Problem details ::
Pull every line containing "rect" from the entries.

Provided information ::
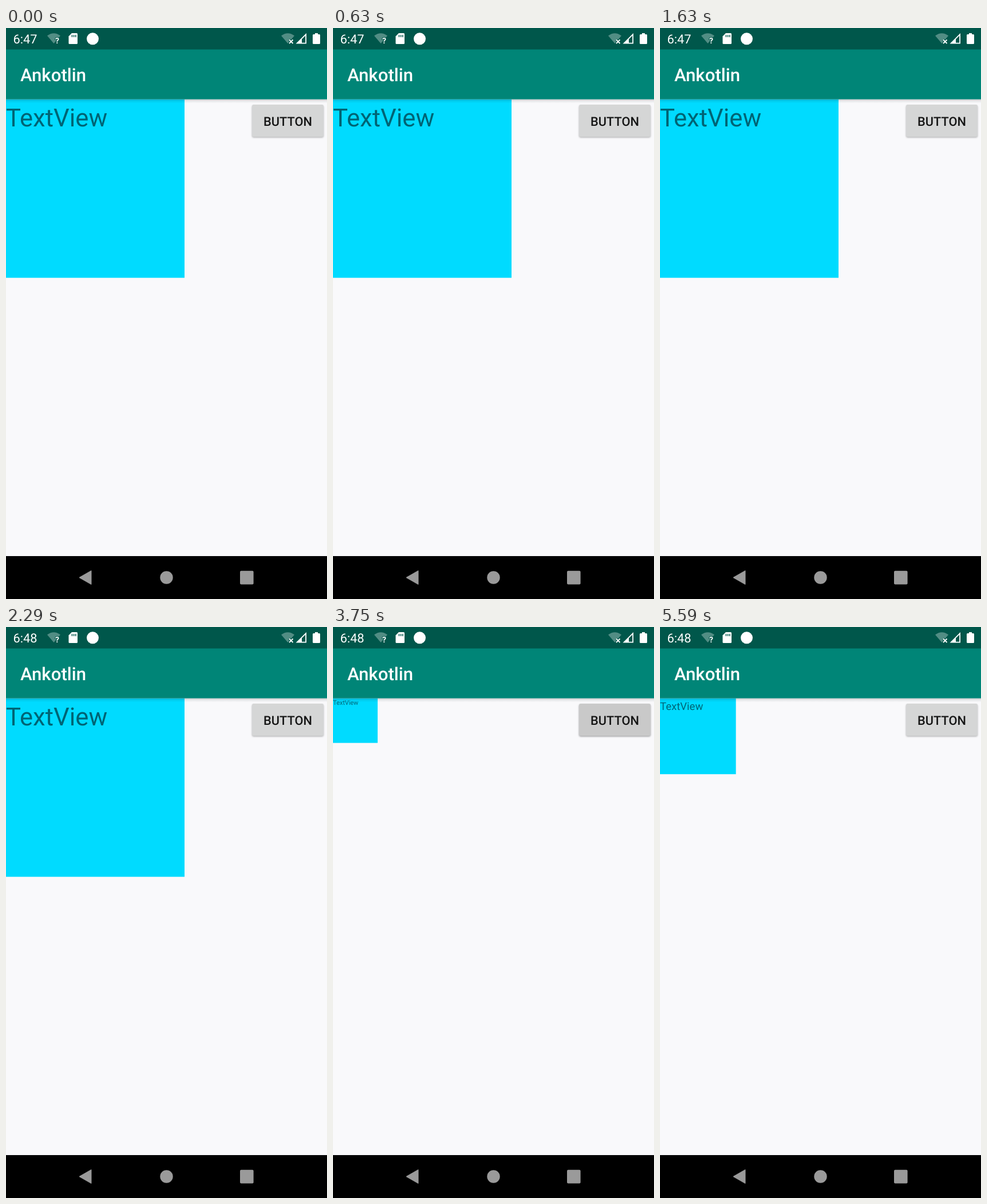
Write an HTML page that moves like this. It is 561x998 px and loops after 5640 ms.

```html
<!DOCTYPE html>
<html lang="en">
<head>
<meta charset="utf-8">
<title>Scale animation</title>
<style>
  html, body { margin: 0; width: 100%; height: 100%; overflow: hidden; background: #f9f9fb; }
  svg { display: block; width: 100%; height: 100%; }
  text { font-family: Roboto, "Noto Sans", sans-serif; text-rendering: geometricPrecision; }
  .medium { font-weight: 500; }
</style>
</head>
<body>
<svg viewBox="0 0 561 998" preserveAspectRatio="none">
  <defs>
    <linearGradient id="barShadow" x1="0" y1="0" x2="0" y2="1">
      <stop offset="0" stop-color="#000" stop-opacity=".2"/>
      <stop offset=".4" stop-color="#000" stop-opacity=".07"/>
      <stop offset="1" stop-color="#000" stop-opacity="0"/>
    </linearGradient>
    <filter id="soft" x="-10%" y="-20%" width="120%" height="150%">
      <feGaussianBlur stdDeviation="1.5"/>
    </filter>
    <path id="wifi" d="M11.5 17.5 L0 4 Q11.5 -4.5 23 4 Z"/>
  </defs>

  <rect width="561" height="998" fill="#f9f9fb"/>

  <!-- Scaled view -->
  <g id="view">
    <rect width="156" height="156" fill="#00dbff"/>
    <text x="0" y="23.5" font-size="21.8" fill="#000" fill-opacity=".54">TextView</text>
  </g>

  <!-- Button -->
  <rect id="shade" x="430" y="135.5" width="125" height="56" rx="3" fill="#000" opacity=".28" filter="url(#soft)"/>
  <rect x="430" y="134" width="125" height="56" rx="3" fill="#d5d6d6"/>
  <rect id="ripple" x="430" y="134" width="125" height="56" rx="3" fill="#000" opacity="0"/>
  <text class="medium" x="492.5" y="170.5" font-size="21.8" text-anchor="middle" fill="#151515">BUTTON</text>

  <!-- App bar -->
  <rect y="124.6" width="561" height="7" fill="url(#barShadow)"/>
  <rect y="37" width="561" height="87.6" fill="#008577"/>
  <text class="medium" x="25" y="93" font-size="31.2" fill="#fff">Ankotlin</text>

  <!-- Status bar -->
  <rect width="561" height="37.5" fill="#00574b"/>
  <g fill="#fff">
    <text id="clock" x="12.5" y="27" font-size="21.8">6:47</text>
    <use href="#wifi" x="72" y="9.5" opacity=".32"/>
    <text x="89.5" y="27" font-size="14" font-weight="700" text-anchor="middle" stroke="#00574b" stroke-width="2" paint-order="stroke">?</text>
    <path d="M115 9 H123.5 Q125 9 125 10.5 V26.5 Q125 28 123.5 28 H111 Q109.5 28 109.5 26.5 V14.5 Z"/>
    <path d="M115.5 12 v4 M118.7 12 v4 M121.9 12 v4" stroke="#00574b" stroke-width="1.5"/>
    <circle cx="151.5" cy="18.8" r="10.5"/>
    <use href="#wifi" x="481" y="9.5" opacity=".32"/>
    <path d="M495 20.5 l6.5 6.5 m0 -6.5 l-6.5 6.5" stroke="#00574b" stroke-width="4"/>
    <path d="M495 20.5 l6.5 6.5 m0 -6.5 l-6.5 6.5" stroke="#fff" stroke-width="1.9"/>
    <path d="M506.5 27.5 L525 9 V27.5 Z"/>
    <path d="M517 19.6 L523.2 13.4 V25.7 H517 Z" fill="#00574b"/>
    <path d="M540 9 h5 v2 h2.5 q1.5 0 1.5 1.5 v14 q0 1.5 -1.5 1.5 h-10 q-1.5 0 -1.5 -1.5 v-14 q0 -1.5 1.5 -1.5 h2.5 Z"/>
  </g>

  <!-- Navigation bar -->
  <rect y="923" width="561" height="75" fill="#000"/>
  <g fill="#9a9a9a">
    <path d="M128 960.5 L149 948.5 V972.5 Z" stroke="#9a9a9a" stroke-linejoin="round"/>
    <circle cx="280.5" cy="960.5" r="11.2"/>
    <rect x="409" y="948.8" width="23.6" height="23.6" rx="2"/>
  </g>
</svg>
<script>
  const LOOP = 5640, STEP = 1000 / 24;
  const MINUTE = 1880, CLICK = 3620, DELAY = 1000, GROW = 3000;
  const SMALL = 0.5, LARGE = 2;

  const byId = id => document.getElementById(id);
  const [view, clock, ripple, shade] = ["view", "clock", "ripple", "shade"].map(byId);
  const clamp = v => Math.min(1, Math.max(0, v));
  const ease = p => (1 - Math.cos(Math.PI * p)) / 2;

  function scaleAt(t) {
    if (t < CLICK) return LARGE;
    return SMALL + (LARGE - SMALL) * ease(clamp((t - CLICK - DELAY) / GROW));
  }

  function pressAt(t) {
    return clamp((t - CLICK + 80) / 100) * (1 - clamp((t - CLICK - 180) / 300));
  }

  function draw(now) {
    const time = now % LOOP;
    const t = Math.floor((time + 2) / STEP) * STEP;
    const press = pressAt(t);
    view.setAttribute("transform", `translate(0 124.6) scale(${scaleAt(t)})`);
    ripple.setAttribute("opacity", 0.06 * press);
    shade.setAttribute("opacity", 0.28 + 0.08 * press);
    const label = t < MINUTE - STEP / 2 ? "6:47" : "6:48";
    if (clock.textContent !== label) clock.textContent = label;
  }

  const start = performance.now();
  function tick() {
    draw(performance.now() - start);
    requestAnimationFrame(tick);
  }
  tick();
</script>
</body>
</html>
```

Response box ::
  <rect width="561" height="998" fill="#f9f9fb"/>
    <rect width="156" height="156" fill="#00dbff"/>
  <rect id="shade" x="430" y="135.5" width="125" height="56" rx="3" fill="#000" opacity=".28" filter="url(#soft)"/>
  <rect x="430" y="134" width="125" height="56" rx="3" fill="#d5d6d6"/>
  <rect id="ripple" x="430" y="134" width="125" height="56" rx="3" fill="#000" opacity="0"/>
  <rect y="124.6" width="561" height="7" fill="url(#barShadow)"/>
  <rect y="37" width="561" height="87.6" fill="#008577"/>
  <rect width="561" height="37.5" fill="#00574b"/>
  <rect y="923" width="561" height="75" fill="#000"/>
    <rect x="409" y="948.8" width="23.6" height="23.6" rx="2"/>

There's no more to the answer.